To the outside world, Texans are cowboys. They wear big hats, drive big trucks and top their blue jeans with belt buckles as big as license plates.
Texas brings to mind mythical cattle drives across dusty plains, where a chef named Cookie serves hunks of meat to guys who talk like Sam Elliott in those "Beef, it's what's for dinner" commercials.
In this imagined landscape, vegetarians blend in about as well as animal-rights activists.
So it might seem strange that a Texas firehouse won People for the Ethical Treatment of Animals' (PETA) Animal-Friendly Firehouse of the Year Award. Besides, aren't firehouses, even those outside Texas, supposed to smell like a simmering pot of chili?
Not Austin's Engine House 2. During certain shifts, one is more likely to pick up the scent of tofu than beef wafting out of the kitchen.
That's because some Engine House 2 firefighters decided to make all firehouse meals vegan after one of them got back alarming blood-test results. (A vegan diet excludes all animal products and by-products, including meat, poultry, fish, dairy products and eggs. By definition, a vegetarian diet is not as strict about by-products.)
But winning the PETA award has underscored that changing one's diet isn't always as simple as buying different groceries -- political implications must be considered.
Making the Switch
Firefighter James Rae's blood cholesterol was in the 340s. That news coupled with his family's poor heart-health history, got him thinking about changing his eating habits.
"We couldn't get a male in the Rae family, or my mom's side of the family, to live into their sixties," Rae said. "Big wake-up call. ... I'm athletic, but you can't change your blood cholesterol with just being athletic."
Rae said he used to wonder how someone as active as a weight-lifting firefighter could live without eating meat.
"I was a really big meat eater," he said. But fellow firefighter Rip Esselstyn, a former professional triathlete, helped convince Rae that he not only could get enough protein without eating meat, but that an animal-free diet could help stem and reverse damage done to his high-risk heart and arteries.
Esselstyn, who became a vegetarian in 1987 and a vegan three years ago, told Rae what Esselstyn's father has been telling people for years: A strict vegan diet can prevent, arrest and even reverse coronary artery disease. Caldwell Esselstyn, a former general surgeon at the Cleveland Clinic, piloted a study on the effect a vegan diet has on heart disease.
Rae and Esselstyn then convinced the three other firefighters on their shift -- Matt Moore, Derick Zwerneman and Scott Walters -- to join them for vegan lunches at the firehouse. They liked the meals. They even entered one of their vegan dishes into a healthy wagon, or firehouse meal, contest and won.
Now, they prepare vegan food for all their station meals. The firefighters even inspired a nearby sandwich shop to create the Engine 2 Special -- a veggie sandwich on whole wheat.
After working together for years, Esselstyn and his colleagues have come to agree on some of the benefits of a vegan diet.

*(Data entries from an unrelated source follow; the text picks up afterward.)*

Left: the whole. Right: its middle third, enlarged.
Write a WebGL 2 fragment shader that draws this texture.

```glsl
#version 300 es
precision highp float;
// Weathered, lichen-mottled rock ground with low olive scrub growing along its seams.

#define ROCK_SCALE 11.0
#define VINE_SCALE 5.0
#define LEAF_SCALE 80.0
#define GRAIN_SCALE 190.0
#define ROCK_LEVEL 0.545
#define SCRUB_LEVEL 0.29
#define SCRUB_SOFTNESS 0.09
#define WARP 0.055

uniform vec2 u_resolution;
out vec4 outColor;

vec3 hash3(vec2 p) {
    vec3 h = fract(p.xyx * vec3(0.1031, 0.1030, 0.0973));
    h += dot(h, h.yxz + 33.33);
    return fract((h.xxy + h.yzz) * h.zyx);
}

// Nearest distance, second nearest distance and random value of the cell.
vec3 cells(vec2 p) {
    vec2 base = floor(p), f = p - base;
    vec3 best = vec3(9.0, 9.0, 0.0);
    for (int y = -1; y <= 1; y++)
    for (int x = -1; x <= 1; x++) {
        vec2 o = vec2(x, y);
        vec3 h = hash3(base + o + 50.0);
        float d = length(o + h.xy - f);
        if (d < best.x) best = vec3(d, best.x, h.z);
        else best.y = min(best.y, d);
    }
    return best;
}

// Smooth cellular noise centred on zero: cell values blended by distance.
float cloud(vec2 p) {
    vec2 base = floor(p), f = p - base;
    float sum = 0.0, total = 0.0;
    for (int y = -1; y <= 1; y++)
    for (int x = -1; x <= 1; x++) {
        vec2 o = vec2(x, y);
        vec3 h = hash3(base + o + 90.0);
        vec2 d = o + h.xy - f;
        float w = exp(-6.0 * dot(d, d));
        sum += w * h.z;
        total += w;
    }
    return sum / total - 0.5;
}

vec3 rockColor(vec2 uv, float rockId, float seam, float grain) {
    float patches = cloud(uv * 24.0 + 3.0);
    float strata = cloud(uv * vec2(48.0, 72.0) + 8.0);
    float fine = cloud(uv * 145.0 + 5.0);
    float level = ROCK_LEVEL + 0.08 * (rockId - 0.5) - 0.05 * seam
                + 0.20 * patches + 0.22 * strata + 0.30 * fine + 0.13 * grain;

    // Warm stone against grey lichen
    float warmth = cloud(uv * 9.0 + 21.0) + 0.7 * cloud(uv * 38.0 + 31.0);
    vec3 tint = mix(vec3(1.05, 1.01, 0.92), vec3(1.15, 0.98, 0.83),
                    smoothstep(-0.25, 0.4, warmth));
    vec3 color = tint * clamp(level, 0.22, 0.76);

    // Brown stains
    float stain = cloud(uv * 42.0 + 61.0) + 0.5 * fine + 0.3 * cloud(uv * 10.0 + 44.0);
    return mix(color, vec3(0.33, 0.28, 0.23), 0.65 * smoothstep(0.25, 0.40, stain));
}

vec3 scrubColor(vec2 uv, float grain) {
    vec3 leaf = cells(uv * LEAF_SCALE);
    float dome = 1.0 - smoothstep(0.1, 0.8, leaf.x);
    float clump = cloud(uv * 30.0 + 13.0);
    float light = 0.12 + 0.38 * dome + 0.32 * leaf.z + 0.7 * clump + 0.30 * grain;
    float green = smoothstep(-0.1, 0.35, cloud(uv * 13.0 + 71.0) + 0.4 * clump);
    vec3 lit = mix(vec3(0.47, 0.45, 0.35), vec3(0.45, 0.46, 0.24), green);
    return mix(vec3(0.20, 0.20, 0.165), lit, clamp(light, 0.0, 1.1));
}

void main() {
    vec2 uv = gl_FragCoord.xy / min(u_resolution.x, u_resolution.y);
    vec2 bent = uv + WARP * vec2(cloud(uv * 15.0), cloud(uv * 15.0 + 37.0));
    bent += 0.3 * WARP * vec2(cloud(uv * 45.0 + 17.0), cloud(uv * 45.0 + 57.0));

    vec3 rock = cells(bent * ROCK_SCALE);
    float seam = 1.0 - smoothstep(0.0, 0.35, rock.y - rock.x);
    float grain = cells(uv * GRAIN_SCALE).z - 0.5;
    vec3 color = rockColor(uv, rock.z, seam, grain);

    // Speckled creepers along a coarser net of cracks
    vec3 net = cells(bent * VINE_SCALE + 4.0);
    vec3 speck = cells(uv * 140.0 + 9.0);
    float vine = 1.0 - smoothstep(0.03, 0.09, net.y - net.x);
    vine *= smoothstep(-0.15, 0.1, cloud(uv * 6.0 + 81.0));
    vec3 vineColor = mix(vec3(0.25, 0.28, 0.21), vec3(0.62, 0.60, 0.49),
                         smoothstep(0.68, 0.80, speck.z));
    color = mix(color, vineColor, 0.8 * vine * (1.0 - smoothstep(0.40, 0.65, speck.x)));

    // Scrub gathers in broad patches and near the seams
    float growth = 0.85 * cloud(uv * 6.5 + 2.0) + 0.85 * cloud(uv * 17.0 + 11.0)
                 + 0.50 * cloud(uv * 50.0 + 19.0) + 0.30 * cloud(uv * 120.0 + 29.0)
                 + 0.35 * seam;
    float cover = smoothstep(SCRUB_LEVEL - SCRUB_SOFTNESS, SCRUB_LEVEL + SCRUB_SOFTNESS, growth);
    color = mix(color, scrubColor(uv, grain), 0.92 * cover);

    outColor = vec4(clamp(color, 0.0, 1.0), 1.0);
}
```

But their reasons for cutting down on their consumption of animal products start to diverge at health benefits.
"I'm a hunter and a fisherman," Rae said. He said that while Esselstyn is proud of receiving PETA's Proggy Award, he's more ambivalent. "I'm not embarrassed of it, but PETA's not an organization I've ever actively backed." But Rae points out that the firefighters didn't nominate themselves for the award for progress.

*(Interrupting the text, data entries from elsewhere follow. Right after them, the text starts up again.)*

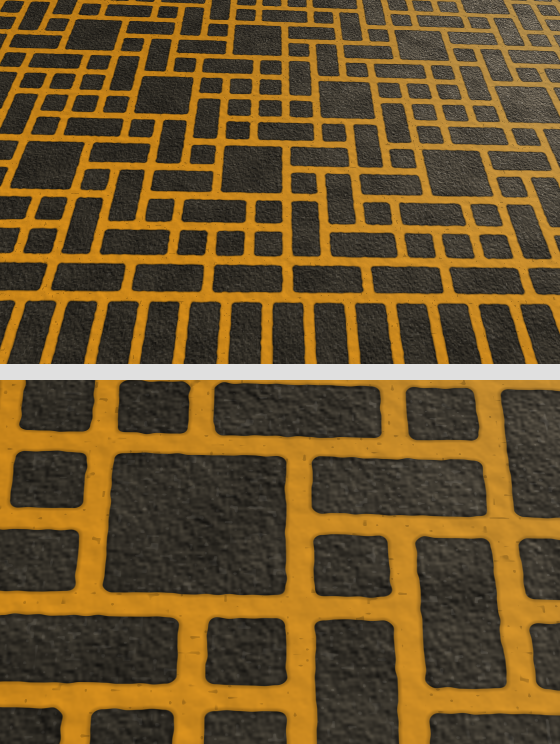
Top: the whole. Bottom: its middle third, enlarged.
This pattern is drawn by a Shadertoy shader. Its source:

```glsl
// Asphalt paving divided by raised ochre lines, seen in perspective.
// A 6 x 6 cell layout of squares, bricks and slabs repeats over the ground;
// two border courses lie in front, and glare brightens the far right.

float hash(vec2 p) {
    vec3 q = fract(p.xyx * 0.1031);
    q += dot(q, q.yzx + 33.33);
    return fract((q.x + q.y) * q.z);
}

float noise(vec2 p) {
    vec2 i = floor(p), f = fract(p);
    f = f * f * (3.0 - 2.0 * f);
    return mix(mix(hash(i), hash(i + vec2(1, 0)), f.x),
               mix(hash(i + vec2(0, 1)), hash(i + vec2(1, 1)), f.x), f.y);
}

float grain(vec2 p) {
    return 0.55 * noise(p * 13.0) + 0.45 * noise(p * 27.0 + 7.3);
}

float roundedBox(vec2 p, vec2 halfSize, float radius) {
    vec2 d = abs(p) - halfSize + radius;
    return length(max(d, 0.0)) + min(max(d.x, d.y), 0.0) - radius;
}

// Converts canvas position (x from the centre, depth down from the top) to ground units.
vec2 groundPosition(vec2 canvas, out float unitWidth) {
    float x = canvas.x - 0.018 - 0.0115 * (canvas.y - 0.5);
    float y = canvas.y - (0.036 - 0.035 * canvas.y) * x + 1.307;
    unitWidth = 0.0527 * y;
    return vec2(x / unitWidth, 42.72 / y - 21.11);
}

// Finds the lower left corner and the size of the tile holding p.
void findTile(vec2 p, out vec2 corner, out vec2 size) {
    if (p.y < -1.0) {                       // upright border course
        size = vec2(1, 2);
        corner = vec2(floor(p.x + 0.5) - 0.5, -3.0);
        return;
    }
    if (p.y < 0.0) {                        // lying border course
        size = vec2(2, 1);
        corner = vec2(2.0 * floor(p.x / 2.0), -1.0);
        return;
    }
    // Four upright bricks, four lying bricks and two slabs; the rest are squares
    vec2 starts[10] = vec2[10](
        vec2(0, 0), vec2(1, 1), vec2(2, 3), vec2(3, 4),
        vec2(3, 1), vec2(2, 2), vec2(0, 3), vec2(5, 4),
        vec2(4, 2), vec2(1, 5));
    vec2 cell = floor(p);
    corner = cell;
    size = vec2(1);
    for (int i = 0; i < 10; i++) {
        vec2 extent = i < 4 ? vec2(1, 2) : i < 8 ? vec2(2, 1) : vec2(2);
        vec2 offset = floor(mod(cell - starts[i] + 0.5, 6.0));
        if (offset.x < extent.x && offset.y < extent.y) {
            corner = cell - offset;
            size = extent;
        }
    }
    // The border cuts slabs that reach below it
    size.y += min(corner.y, 0.0);
    corner.y = max(corner.y, 0.0);
}

void mainImage(out vec4 fragColor, in vec2 fragCoord) {
    vec2 canvas = vec2(fragCoord.x - 0.5 * iResolution.x,
                       iResolution.y - fragCoord.y) / iResolution.y;
    float unitWidth;
    vec2 ground = groundPosition(canvas, unitWidth);
    float smoothing = 0.9 / (iResolution.y * unitWidth);

    // Tile shape with slightly uneven edges
    vec2 corner, size;
    findTile(ground, corner, size);
    float edge = roundedBox(ground - corner - 0.5 * size, 0.5 * size - 0.135, 0.09);
    edge += 0.025 * (noise(ground * 9.0) - 0.5);

    float glare = smoothstep(-0.4, 0.9, canvas.x) * smoothstep(1.2, 0.0, canvas.y);

    // Asphalt: relief of coarse grains, pale chips and patchy wear
    float relief = grain(ground) - grain(ground + vec2(0.025, 0.035));
    float chips = smoothstep(0.72, 0.95, noise(ground * 21.0 + 40.0));
    vec3 asphalt = mix(vec3(0.175, 0.162, 0.135), vec3(0.39, 0.36, 0.31), glare);
    asphalt *= 0.85 + 0.3 * noise(ground * 2.3) + 0.9 * relief;
    asphalt += (0.05 + 0.08 * glare) * chips;

    // Paint: soft bumps, small dark pits and dull rims
    float bumps = noise(ground * 7.0) - noise(ground * 7.0 + vec2(0.25, 0.35));
    float pits = smoothstep(0.86, 0.97, noise(ground * 17.0 + 90.0));
    vec3 paint = mix(vec3(0.80, 0.53, 0.10), vec3(0.75, 0.60, 0.33), glare);
    paint *= 0.92 + 0.08 * smoothstep(0.0, 0.6, canvas.y);
    paint *= 1.0 + 0.14 * bumps + 0.06 * relief - 0.18 * pits;
    paint *= mix(0.78, 1.0, smoothstep(0.0, 0.05, edge));

    // A thin shadow lies inside each tile edge
    asphalt *= mix(0.72, 1.0, smoothstep(0.0, 0.06, -edge));
    vec3 color = mix(asphalt, paint, smoothstep(-smoothing, smoothing, edge));
    fragColor = vec4(clamp(color, 0.0, 1.0), 1.0);
}
```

In fact, before the firehouse got the Proggy, Rae's only interaction with PETA was less than celebratory. About seven years ago, he was deer hunting in his native Arizona when a group of people he said were PETA activists walked through the woods making noise to chase off game.